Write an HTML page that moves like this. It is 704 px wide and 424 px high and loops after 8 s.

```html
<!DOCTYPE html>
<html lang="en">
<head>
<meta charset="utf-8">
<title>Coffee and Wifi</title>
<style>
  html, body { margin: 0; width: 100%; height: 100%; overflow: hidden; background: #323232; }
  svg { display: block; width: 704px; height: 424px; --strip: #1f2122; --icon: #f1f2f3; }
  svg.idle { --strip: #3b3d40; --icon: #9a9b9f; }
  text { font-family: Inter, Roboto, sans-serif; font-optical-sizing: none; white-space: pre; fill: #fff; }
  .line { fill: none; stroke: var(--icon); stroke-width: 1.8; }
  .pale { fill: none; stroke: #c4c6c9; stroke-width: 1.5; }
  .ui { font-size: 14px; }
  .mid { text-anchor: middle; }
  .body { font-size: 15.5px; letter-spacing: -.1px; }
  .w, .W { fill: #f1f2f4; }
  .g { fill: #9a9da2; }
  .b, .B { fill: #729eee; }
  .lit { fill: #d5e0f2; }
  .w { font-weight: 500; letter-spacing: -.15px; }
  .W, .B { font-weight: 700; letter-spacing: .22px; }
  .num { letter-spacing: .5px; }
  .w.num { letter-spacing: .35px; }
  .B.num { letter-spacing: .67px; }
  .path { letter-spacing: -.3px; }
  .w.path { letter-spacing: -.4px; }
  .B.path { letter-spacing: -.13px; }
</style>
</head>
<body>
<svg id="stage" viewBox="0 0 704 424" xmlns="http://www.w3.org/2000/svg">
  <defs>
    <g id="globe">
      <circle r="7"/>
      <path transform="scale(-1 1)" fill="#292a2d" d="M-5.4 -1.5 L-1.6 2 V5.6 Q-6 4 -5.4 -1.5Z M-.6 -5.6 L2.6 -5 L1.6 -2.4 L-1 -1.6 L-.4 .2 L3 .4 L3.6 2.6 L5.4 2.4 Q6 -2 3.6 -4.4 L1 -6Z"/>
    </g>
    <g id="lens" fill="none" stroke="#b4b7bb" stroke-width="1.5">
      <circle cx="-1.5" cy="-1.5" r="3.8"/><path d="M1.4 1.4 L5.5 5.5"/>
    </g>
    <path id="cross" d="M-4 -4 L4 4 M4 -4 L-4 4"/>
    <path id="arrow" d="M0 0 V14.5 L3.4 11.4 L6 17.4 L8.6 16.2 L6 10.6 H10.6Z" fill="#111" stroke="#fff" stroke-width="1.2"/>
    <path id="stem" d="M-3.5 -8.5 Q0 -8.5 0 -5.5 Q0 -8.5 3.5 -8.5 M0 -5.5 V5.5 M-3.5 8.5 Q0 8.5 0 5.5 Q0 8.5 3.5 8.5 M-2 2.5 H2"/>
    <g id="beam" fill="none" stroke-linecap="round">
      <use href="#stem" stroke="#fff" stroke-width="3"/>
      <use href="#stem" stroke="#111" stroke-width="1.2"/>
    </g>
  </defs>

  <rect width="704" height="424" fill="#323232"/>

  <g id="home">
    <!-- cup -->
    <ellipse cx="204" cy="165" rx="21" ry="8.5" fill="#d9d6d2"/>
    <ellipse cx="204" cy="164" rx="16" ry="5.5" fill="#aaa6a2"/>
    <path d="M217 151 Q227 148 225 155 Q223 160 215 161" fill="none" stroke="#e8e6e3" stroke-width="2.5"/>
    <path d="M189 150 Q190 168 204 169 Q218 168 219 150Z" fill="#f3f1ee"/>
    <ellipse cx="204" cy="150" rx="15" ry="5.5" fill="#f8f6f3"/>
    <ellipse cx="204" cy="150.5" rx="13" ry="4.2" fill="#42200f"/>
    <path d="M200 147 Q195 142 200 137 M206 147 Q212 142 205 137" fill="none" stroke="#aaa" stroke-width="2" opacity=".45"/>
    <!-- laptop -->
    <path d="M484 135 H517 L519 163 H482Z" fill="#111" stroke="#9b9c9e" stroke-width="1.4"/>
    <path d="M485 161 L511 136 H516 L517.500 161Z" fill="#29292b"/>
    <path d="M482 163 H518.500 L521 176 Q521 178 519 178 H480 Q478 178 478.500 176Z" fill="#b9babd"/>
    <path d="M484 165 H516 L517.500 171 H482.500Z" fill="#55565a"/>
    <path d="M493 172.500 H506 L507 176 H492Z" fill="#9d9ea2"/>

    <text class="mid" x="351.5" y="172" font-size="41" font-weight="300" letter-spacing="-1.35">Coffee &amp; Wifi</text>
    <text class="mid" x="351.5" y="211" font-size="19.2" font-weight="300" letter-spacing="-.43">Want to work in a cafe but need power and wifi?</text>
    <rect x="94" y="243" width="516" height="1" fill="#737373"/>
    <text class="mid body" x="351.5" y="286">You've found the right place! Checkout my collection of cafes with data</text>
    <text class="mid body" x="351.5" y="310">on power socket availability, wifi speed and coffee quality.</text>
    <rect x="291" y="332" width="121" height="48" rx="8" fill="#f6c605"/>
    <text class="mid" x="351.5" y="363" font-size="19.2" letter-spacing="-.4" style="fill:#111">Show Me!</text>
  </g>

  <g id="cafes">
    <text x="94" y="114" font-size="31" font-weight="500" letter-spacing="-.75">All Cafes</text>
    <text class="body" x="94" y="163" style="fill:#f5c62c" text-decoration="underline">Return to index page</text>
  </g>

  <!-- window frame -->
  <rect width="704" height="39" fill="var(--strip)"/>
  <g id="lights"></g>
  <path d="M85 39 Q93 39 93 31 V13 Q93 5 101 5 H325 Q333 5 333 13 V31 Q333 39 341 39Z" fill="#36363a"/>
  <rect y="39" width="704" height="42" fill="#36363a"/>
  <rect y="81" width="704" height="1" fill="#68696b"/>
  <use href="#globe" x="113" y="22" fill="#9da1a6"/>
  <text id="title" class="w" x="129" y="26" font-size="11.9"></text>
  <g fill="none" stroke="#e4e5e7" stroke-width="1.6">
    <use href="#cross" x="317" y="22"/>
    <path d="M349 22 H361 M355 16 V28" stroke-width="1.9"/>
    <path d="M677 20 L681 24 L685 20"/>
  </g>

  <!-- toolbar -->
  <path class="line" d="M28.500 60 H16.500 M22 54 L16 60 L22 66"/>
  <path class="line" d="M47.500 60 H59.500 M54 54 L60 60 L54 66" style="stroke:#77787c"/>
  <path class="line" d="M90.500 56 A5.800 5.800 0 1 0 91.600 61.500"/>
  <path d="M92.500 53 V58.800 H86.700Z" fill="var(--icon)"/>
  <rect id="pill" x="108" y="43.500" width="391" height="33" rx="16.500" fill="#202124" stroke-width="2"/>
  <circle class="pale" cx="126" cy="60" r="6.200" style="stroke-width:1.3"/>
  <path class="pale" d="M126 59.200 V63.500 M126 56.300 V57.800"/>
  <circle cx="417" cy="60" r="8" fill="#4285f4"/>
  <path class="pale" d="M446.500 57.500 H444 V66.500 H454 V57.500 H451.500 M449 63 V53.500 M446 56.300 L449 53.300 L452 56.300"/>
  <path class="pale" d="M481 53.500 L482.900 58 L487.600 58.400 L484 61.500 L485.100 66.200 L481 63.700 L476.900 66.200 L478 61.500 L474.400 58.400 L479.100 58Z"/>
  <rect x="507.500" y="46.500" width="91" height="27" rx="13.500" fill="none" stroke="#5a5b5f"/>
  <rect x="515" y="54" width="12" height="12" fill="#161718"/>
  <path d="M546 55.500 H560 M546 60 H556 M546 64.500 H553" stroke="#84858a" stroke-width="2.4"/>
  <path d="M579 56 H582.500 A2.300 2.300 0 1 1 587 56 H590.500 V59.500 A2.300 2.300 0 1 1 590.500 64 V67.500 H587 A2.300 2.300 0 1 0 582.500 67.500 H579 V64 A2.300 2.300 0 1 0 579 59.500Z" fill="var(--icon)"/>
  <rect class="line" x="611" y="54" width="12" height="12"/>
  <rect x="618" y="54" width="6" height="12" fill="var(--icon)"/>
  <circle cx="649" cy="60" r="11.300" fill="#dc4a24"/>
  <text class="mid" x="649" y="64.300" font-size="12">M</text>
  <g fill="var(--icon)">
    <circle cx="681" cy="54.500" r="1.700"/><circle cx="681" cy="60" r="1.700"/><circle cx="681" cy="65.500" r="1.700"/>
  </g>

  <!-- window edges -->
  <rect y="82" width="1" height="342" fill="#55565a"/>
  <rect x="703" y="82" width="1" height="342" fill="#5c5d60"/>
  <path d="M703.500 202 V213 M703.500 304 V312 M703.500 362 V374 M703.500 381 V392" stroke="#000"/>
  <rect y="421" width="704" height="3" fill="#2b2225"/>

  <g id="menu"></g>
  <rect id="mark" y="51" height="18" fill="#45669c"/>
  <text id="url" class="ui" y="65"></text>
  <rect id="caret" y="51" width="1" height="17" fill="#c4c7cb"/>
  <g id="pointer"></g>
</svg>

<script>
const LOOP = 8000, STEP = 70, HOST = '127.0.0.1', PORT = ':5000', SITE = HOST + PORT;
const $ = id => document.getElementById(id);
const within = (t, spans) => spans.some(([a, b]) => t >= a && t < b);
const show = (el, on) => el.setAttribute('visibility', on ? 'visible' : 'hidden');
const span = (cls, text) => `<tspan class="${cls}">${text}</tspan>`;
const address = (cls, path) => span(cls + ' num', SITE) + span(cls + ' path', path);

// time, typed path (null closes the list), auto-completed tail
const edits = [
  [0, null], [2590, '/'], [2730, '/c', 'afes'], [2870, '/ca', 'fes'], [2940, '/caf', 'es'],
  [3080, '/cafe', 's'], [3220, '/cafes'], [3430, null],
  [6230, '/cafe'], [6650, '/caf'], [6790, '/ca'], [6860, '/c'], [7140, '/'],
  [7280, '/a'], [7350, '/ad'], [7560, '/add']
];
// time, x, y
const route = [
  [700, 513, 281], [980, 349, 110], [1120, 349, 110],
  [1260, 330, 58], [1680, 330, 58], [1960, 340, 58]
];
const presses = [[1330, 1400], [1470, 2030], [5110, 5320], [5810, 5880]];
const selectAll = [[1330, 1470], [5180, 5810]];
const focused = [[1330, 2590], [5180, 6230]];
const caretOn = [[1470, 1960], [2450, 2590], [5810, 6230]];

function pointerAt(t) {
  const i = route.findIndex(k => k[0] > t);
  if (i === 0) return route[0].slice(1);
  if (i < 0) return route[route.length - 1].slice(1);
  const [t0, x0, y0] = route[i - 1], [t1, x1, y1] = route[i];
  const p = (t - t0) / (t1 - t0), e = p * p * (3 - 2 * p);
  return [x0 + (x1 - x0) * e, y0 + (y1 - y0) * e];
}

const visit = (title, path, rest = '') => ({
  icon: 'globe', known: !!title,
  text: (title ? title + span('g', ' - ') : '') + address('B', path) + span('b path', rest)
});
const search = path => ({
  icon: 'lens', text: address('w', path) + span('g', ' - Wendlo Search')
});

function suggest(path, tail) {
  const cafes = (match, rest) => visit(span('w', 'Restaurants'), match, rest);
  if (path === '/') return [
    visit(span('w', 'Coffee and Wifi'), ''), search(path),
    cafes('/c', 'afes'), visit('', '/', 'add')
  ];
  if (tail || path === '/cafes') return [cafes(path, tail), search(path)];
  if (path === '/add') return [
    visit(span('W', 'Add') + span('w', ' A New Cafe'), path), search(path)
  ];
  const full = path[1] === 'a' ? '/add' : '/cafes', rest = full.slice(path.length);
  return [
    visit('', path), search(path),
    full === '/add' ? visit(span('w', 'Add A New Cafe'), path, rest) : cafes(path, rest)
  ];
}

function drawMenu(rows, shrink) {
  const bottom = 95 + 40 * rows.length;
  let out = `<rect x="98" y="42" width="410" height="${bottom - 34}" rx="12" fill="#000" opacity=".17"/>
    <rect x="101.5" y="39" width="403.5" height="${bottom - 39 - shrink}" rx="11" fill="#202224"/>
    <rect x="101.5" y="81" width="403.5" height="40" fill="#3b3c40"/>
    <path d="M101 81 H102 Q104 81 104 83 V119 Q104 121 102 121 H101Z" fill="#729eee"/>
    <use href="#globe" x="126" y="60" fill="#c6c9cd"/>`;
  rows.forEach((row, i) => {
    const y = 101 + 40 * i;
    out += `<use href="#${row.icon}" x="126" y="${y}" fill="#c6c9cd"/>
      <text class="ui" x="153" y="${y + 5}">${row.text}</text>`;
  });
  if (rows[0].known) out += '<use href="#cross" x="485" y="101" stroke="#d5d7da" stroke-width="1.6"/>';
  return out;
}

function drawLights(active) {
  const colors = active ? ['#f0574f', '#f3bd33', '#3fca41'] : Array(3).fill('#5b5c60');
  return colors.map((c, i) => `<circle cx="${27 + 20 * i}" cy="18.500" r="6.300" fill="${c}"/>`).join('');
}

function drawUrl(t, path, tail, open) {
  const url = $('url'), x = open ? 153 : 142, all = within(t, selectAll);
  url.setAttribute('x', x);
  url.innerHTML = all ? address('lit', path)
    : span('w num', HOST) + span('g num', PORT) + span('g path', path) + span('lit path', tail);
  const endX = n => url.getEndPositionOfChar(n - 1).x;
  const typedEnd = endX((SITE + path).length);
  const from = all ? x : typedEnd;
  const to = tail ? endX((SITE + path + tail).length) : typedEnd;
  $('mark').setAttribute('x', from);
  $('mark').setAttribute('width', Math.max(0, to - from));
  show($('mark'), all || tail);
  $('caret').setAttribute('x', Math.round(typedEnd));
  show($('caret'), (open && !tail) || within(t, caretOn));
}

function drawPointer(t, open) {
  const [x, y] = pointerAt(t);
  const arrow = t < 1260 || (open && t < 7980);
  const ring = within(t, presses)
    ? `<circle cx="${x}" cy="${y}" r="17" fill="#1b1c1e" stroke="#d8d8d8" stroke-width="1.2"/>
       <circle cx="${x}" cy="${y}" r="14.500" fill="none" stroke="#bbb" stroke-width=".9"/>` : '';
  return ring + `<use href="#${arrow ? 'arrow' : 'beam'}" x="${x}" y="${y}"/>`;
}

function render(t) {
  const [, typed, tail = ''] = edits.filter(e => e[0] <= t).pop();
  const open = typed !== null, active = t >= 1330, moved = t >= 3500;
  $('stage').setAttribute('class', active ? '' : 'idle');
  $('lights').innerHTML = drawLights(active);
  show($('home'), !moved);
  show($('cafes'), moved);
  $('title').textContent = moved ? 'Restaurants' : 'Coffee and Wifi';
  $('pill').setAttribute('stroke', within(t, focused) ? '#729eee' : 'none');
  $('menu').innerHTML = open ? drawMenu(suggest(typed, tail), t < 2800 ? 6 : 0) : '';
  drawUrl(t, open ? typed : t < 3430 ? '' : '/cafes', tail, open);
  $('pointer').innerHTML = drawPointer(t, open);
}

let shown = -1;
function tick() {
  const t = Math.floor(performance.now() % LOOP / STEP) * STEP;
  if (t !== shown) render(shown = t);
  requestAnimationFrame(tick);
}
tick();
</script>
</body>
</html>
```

> TASK PROMPT
Lines containing the word "length" must be found in the data above and copied.

> RESPONSE TO THE TASK
  if (i < 0) return route[route.length - 1].slice(1);
  const full = path[1] === 'a' ? '/add' : '/cafes', rest = full.slice(path.length);
  const bottom = 95 + 40 * rows.length;
  const typedEnd = endX((SITE + path).length);
  const to = tail ? endX((SITE + path + tail).length) : typedEnd;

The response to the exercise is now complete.